Does it matter what side of the bat I hit with?
Yes. All wood bats are intended to be used with the label facing either up or down as the ball is struck. This ensures that the strongest part of the wood is making contact.
Do bats need lacquer or top coat?
Technically no, but most bats have a top coat for a very good reason. A top coat on wood seals in the moisture content, and that moisture content is critical to the strength of the wood. Raw bats in dry climates will lose moisture content and with it, strength. Raw bats in humid climates will gain moisture content which is fine for strength but will make the bat heavier. Top coat in the form of clear lacquer or matte black is a good thing.
What is the "Sealed Raw" finish?
Our "Sealed Raw" finish is a method that we have developed for sealing wood from moisture changes while maintaining the look and feel of a raw bat. It's the best option out there for those that like a raw bat.
What is the black dot on the handle of some bats?
This is the MLB approved method for testing the straightness of the wood grain. The ink makes the grain more visible so the straightness can be measured. The ink dot is not necessary on Ash bats because the grains are easily visible. All of our adult size and Youth Pro Build bats—in Maple or Birch—are ink dot tested and meet professional standards.
Why do some bats have a cupped end?
Cupping takes a little bit of weight, approximately .5oz, off the end of the bat to slightly shift the balance closer to the handle. It can also be used to make a final adjustment to ensure the bat meets the desired weight.
What is drop weight?
This is a comparison of the length (in) to the weight (oz). For example, a 33in drop 3 bat would weight 30oz. Most leagues from high school and up allow a drop weight of no more than -3oz. Younger kids need a lighter bat therefore our Youth Pro Builds come in -5oz and our youth standard barrel bats come in -6oz.
What wood species is the best?
That depends on what characteristics you’re looking for. If you want a loud invigorating crack, go with Maple. If you want the best possible durability and life span, Birch is what you want. If safety is your main concern with the possibility of bats breaking into multiple pieces and you love flex in your bat, then Ash is the way to go. The truth is they’re all great woods and you can’t go wrong with any of them.
Are your bats BBCOR certified?
The truth is, there is no BBCOR certification for one piece wood bats. Having said that, all of our bats—apart from trophy bats—are cut from professional A grade prime wood. But to be honest the wood is so good they should be BBCOR certified.
What is the Swing Weight Scale all about?
If you have seen our swing weight scale in the past, you will notice some major differences in this new one. To be brief, there are different methods of measuring or calculating the swing weight of a bat and every method yields different results. While our old scale was useful in its own way, we have decided to use an established method for calculating the swing weight of our bats from here on out. This is the same standard (ASTM F2398) that the BBCOR lab uses and is the most realistic method.

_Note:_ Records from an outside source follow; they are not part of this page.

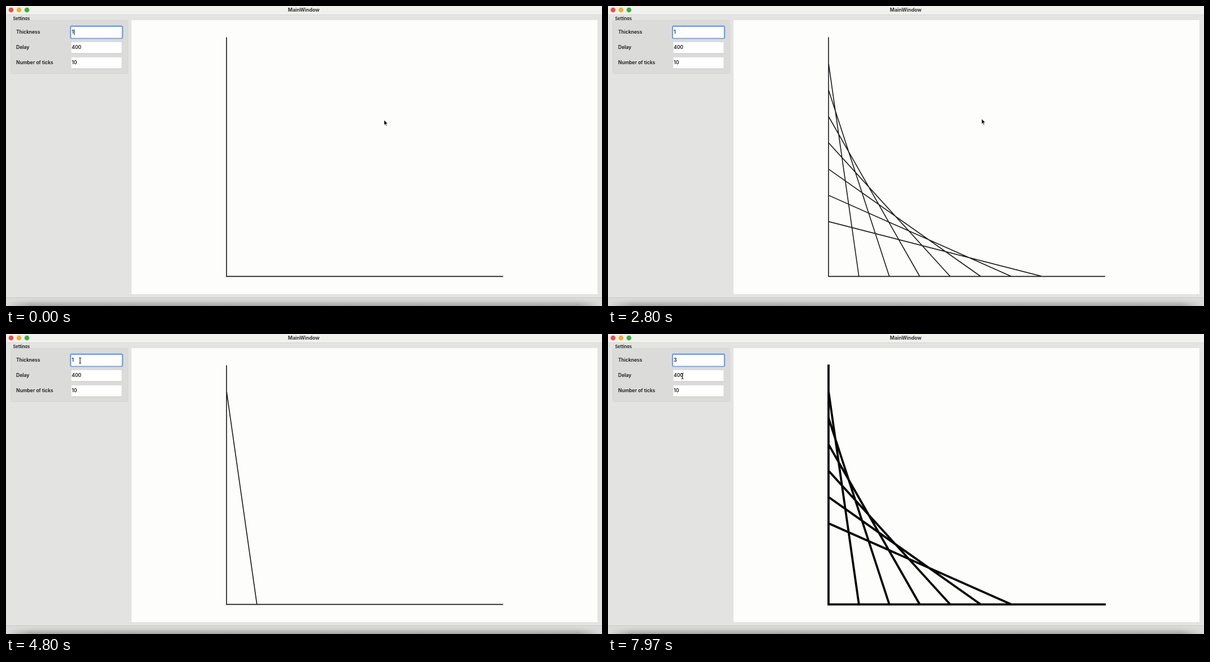
Write an HTML page that moves like this. It is 1054x531 px and loops after 8000 ms.

```html
<!DOCTYPE html>
<html lang="en">
<head>
<meta charset="utf-8">
<title>MainWindow</title>
<style>
  html, body { margin: 0; width: 100%; height: 100%; overflow: hidden; background: #e3e3e2; }
  svg { display: block; width: 1054px; height: 531px; }
  text { font: 600 8.5px Inter, "Open Sans", sans-serif; fill: #161616; }
  .title { font-size: 8.8px; font-weight: 700; fill: #333; }
  .group { font-size: 7.4px; }
  #chart { stroke-linecap: square; fill: none; }
</style>
</head>
<body>
<svg viewBox="0 0 1054 531">
  <defs>
    <linearGradient id="bar" x2="0" y2="1">
      <stop offset="0" stop-color="#dededd"/>
      <stop offset=".4" stop-color="#cfcfce"/>
      <stop offset="1" stop-color="#a3a3a2"/>
    </linearGradient>
    <linearGradient id="barEnds">
      <stop offset="0" stop-color="#dcdcdb"/>
      <stop offset=".04" stop-color="#dcdcdb" stop-opacity="0"/>
      <stop offset=".96" stop-color="#dcdcdb" stop-opacity="0"/>
      <stop offset="1" stop-color="#dcdcdb"/>
    </linearGradient>
  </defs>

  <rect width="1054" height="531" fill="#e3e3e2"/>
  <rect width="1054" height="15" fill="#f0f0ed"/>
  <rect y="15" width="1054" height="1" fill="#d6d6d5"/>
  <circle cx="9" cy="7" r="4.3" fill="#eb4f42"/>
  <circle cx="23" cy="7" r="4.3" fill="#efae2e"/>
  <circle cx="37" cy="7" r="4.3" fill="#3bb03b"/>
  <text class="title" x="526.5" y="10" text-anchor="middle">MainWindow</text>

  <text class="group" x="12.5" y="24.6">Settings</text>
  <rect x="8.5" y="25.5" width="207" height="94" rx="2" fill="#dbdbda" stroke="#d4d4d3"/>
  <g id="form"></g>
  <rect id="caret" y="41.5" width="1" height="10" fill="#111"/>

  <rect x="222" y="25" width="824" height="485" fill="#fdfdfc"/>
  <path id="chart"/>

  <rect y="516" width="1054" height="1" fill="#c6c6c5"/>
  <rect y="517" width="1054" height="14" fill="url(#bar)"/>
  <rect y="517" width="1054" height="14" fill="url(#barEnds)"/>

  <path id="arrow" d="M0 0V9.6L2.2 7.6L3.7 11L5.3 10.3L3.8 7H6.8Z" fill="#0c0c0c" stroke="#fff" stroke-width=".8"/>
  <path id="beam" d="M-2-5Q0-5 0-3.8Q0-5 2-5M0-4V4M-2 5Q0 5 0 3.8Q0 5 2 5" fill="none" stroke="#1a1a1a" stroke-width="1.1"/>
</svg>
<script>
const LOOP = 8000, DELAY = 400, FIRST_TICK = 310;
const TICKS = 9, CYCLE = 11;
const RESTART = FIRST_TICK + 14 * DELAY;
const CLEARED = 5150, TYPED = 5400;
const $ = id => document.getElementById(id);

// Pointer keys: time, x, y
const sweep = [
  [2700, 668.5, 201.5], [2800, 661, 199.5], [3050, 590, 180], [3350, 420, 135],
  [3650, 255, 94], [3900, 165, 70], [4130, 129.5, 62.5], [4400, 131, 47]
];
const drop = [[7450, 132, 47], [7600, 132, 54], [7800, 131.5, 70], [7900, 131.5, 74.5]];

const fields = [["Thickness", "", 37], ["Delay", "400", 64], ["Number of ticks", "10", 91]];
$("form").innerHTML = fields.map(([label, value, y], i) => `
  <text x="18" y="${y + 12.3}">${label}</text>
  ${i ? `<rect x="115.5" y="${y}" width="89" height="20.5" fill="#c3c3c2"/>`
      : `<rect x="114.3" y="35.8" width="91.6" height="21.2" rx="1.5" fill="#fff" stroke="#70a0e6" stroke-width="2.6"/>`}
  <rect x="115.5" y="${y}" width="89" height="19.5" fill="#fff"/>
  <text x="116.3" y="${y + 12.3}">${value}</text>`).join("");
const thickness = $("form").querySelectorAll("text")[1];

function along(keys, t) {
  if (t <= keys[0][0]) return keys[0].slice(1);
  for (let i = 1; i < keys.length; i++) {
    const [t0, x0, y0] = keys[i - 1], [t1, x1, y1] = keys[i];
    if (t < t1) {
      const k = (t - t0) / (t1 - t0);
      return [x0 + (x1 - x0) * k, y0 + (y1 - y0) * k];
    }
  }
  return keys[keys.length - 1].slice(1);
}

function lineCount(t) {
  const start = t < RESTART ? FIRST_TICK : RESTART;
  const n = Math.floor((t - start) / DELAY) + 1;
  const step = (n + CYCLE) % CYCLE;
  return step > TICKS ? 0 : step;
}

function chartPath(count) {
  let d = "M390 56V478.6H878.4";
  for (let k = 1; k <= count; k++) {
    d += `M390.3 ${56.8 + 46.4 * k}L${390 + 53.65 * k} 478`;
  }
  return d;
}

function place(node, [x, y], shown) {
  node.setAttribute("transform", `translate(${x} ${y})`);
  node.style.display = shown ? "" : "none";
}

function draw(t) {
  const thick = t >= RESTART;
  $("chart").setAttribute("d", chartPath(lineCount(t)));
  $("chart").setAttribute("stroke", thick ? "#050505" : "#1a1a1a");
  $("chart").setAttribute("stroke-width", thick ? 3.8 : 1.6);

  const value = t < CLEARED ? "1" : t < TYPED ? "" : "3";
  thickness.textContent = value;
  const blink = t < CLEARED ? t + 150 : t < TYPED ? t - CLEARED : t - TYPED;
  $("caret").setAttribute("x", { "1": 120.5, "": 116.5, "3": 122 }[value]);
  $("caret").style.display = blink % 1000 < 500 ? "" : "none";

  const late = t >= drop[0][0];
  const pos = along(late ? drop : sweep, t);
  const overField = late || t > 4230;
  const hidden = t >= CLEARED && !late;
  place($("arrow"), pos, !overField);
  place($("beam"), pos, overField && !hidden);
}

function frame() {
  draw(performance.now() % LOOP);
  requestAnimationFrame(frame);
}
frame();
</script>
</body>
</html>
```
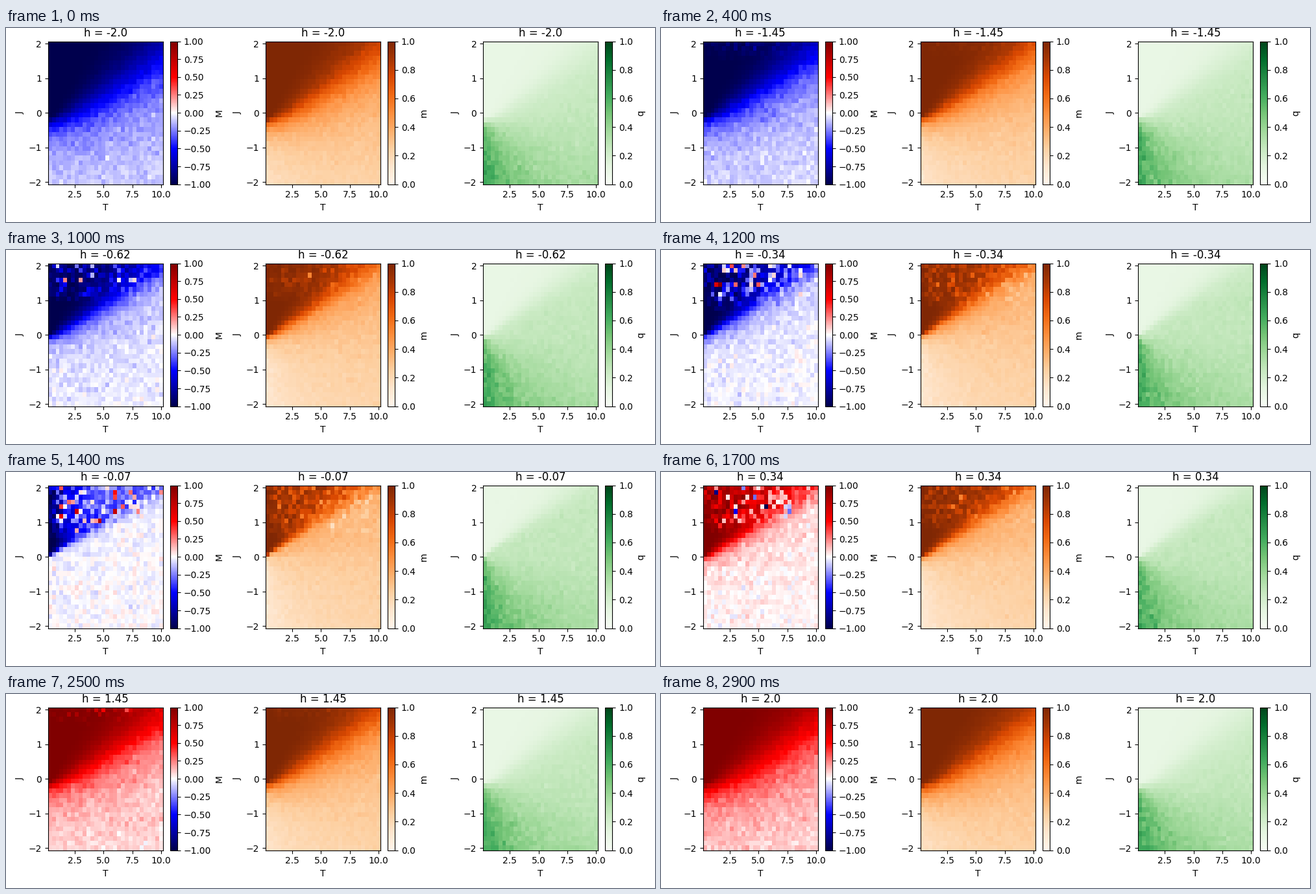
Animation of 1000 by 300 pixels, one loop 3000 ms. Source, as a matplotlib script:

```python
import numpy as np
import matplotlib.pyplot as plt
from matplotlib.animation import FuncAnimation

FRAMES, SIZE = 30, 30
fields = np.linspace(-2, 2, FRAMES)
temps = np.linspace(1 / 3, 10, SIZE)
couplings = np.linspace(-2, 2, SIZE)
T, J = np.meshgrid(temps, couplings)


def mean_field(h):
    """Damped solution of x = tanh((h + z J x) / T)."""
    z = np.where(J > 0, 5, 6 + 3 * np.exp(-T / 3))
    x = np.full_like(T, np.sign(h))
    for _ in range(350):
        x += 0.03 * (np.tanh((h + z * J * x) / T) - x)
    return x


def order_parameters(frame):
    rng = np.random.default_rng(100 + frame)
    h = fields[frame]
    strength = abs(h)
    mean = mean_field(h)
    ratio = np.abs(J) / T
    free = 1 - mean**2

    # Finite-size fluctuations set |M| in the disordered phase.
    spread = np.where(J > 0, 0.28 + 0.6 * ratio, 0.1 + 0.18 / (1 + 2 * ratio))
    m = np.sqrt(mean**2 + (spread * np.sqrt(free))**2)
    frustration = ratio**1.5 / (ratio**1.5 + 0.4)
    q_free = 0.285 + np.where(J < 0, 0.36 * frustration, 0)
    q = 0.1 + (q_free - 0.1) * (1 - m**2)

    # Runs trapped in the wrong domain weaken the ordered phase at low field.
    trapped = np.clip((J - 0.45 - 0.75 * strength) / 0.6, 0, 1)
    trapped *= 0.6 * np.exp(-strength / 0.8) * np.clip(T / 1.3, 0.15, 1)
    flips = 1 - (1 - np.tanh(25 * strength / T)) * mean**2
    M = mean * flips * (1 - trapped * rng.exponential(1, T.shape))
    m *= 1 - 0.3 * trapped * rng.gamma(2, 0.5, T.shape)

    M += 0.035 * free * rng.standard_normal(T.shape)
    m += (0.01 + 0.045 * m**2) * free * rng.standard_normal(T.shape)
    q += 0.1 * q**1.6 * (1 - m**2) * rng.standard_normal(T.shape)
    return np.clip(M, -1, 1), np.clip(m, 0, 1), np.clip(q, 0, 1)


states = [order_parameters(i) for i in range(FRAMES)]

fig, axes = plt.subplots(1, 3, figsize=(10, 3), dpi=100)
panels = [("M", "seismic", -1, 0.25), ("m", "Oranges", 0, 0.2),
          ("q", "Greens", 0, 0.2)]
meshes = []
for ax, (name, cmap, low, step), data in zip(axes, panels, states[0]):
    mesh = ax.pcolormesh(temps, couplings, data, cmap=cmap,
                         vmin=low, vmax=1, shading="nearest")
    fig.colorbar(mesh, ax=ax, label=name,
                 ticks=np.arange(low, 1 + step / 2, step))
    ax.set_xticks(np.arange(2.5, 10.1, 2.5))
    ax.set_xlabel("T")
    ax.set_ylabel("J")
    meshes.append(mesh)
fig.tight_layout()
titles = [ax.set_title("", pad=5.3) for ax in axes]


def update(frame):
    for mesh, title, data in zip(meshes, titles, states[frame]):
        mesh.set_array(data)
        title.set_text(f"h = {round(float(fields[frame]), 2)}")
    return meshes + titles


anim = FuncAnimation(fig, update, frames=FRAMES, interval=100,
                     repeat=True, repeat_delay=0, blit=False)
plt.show()
```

As every ball player knows, different bat models feel different when swung and as time goes on every player finds the model that feels the best to them. To help younger players find that perfect fit quicker, we have created a one of a kind scale that compares what we call the “swing weight” of all of our bat models. Swing weight is essentially the effort required by the hitter to move the bat through a full swing. The swing weight of a bat depends upon the length, shape, and weight.
Bats on the left side of the scale will be easier to get through the zone and give the hitter more control, while those on the right side are more end loaded for power but require more muscle. Our advice for anyone new to wood bats is to get your hands on different models—if possible—to get an idea of what feels good to you. If you don’t have any bats available to you then select something in the lower end of the scale to start with, you can’t really go wrong with a lighter swing weight bat but you certainly can with a heavier one.
What is the "extra compression" all about?
For well over 100 years players and bat manufacturers have been compressing the surface of bats with hard objects like bones, glass bottles, steel bars, etc. Compressing makes the surface of the wood smooth and less susceptible to denting. Wood bats still need to be hit with or "broken in" before they reach their peak performance. We have developed an "extra compression" process that essentially "breaks in" the barrel so the bat is at or very near it's peak performance from the first swing. All of our bats have and will always come with a single level of compression at no charge. Extra compression takes more time, so we have to charge a little for that.
What is the puck knob all about?
The puck knob has become more popular in the last year or so, but is not a new concept. In short, it's a way of shifting the center of mass a little closer to the hands which makes it a bit easier to swing. We often get asked "do I need to order a different length or weight than usual if I go with a puck knob?" No. We do not count the puck as part of the bat length, so if you order a 33" bat with a puck knob it will technically be 33.75" but the extra .75" is all in the puck. We do count the puck as part of the total bat weight, so the puck does not add any extra weight to the bat.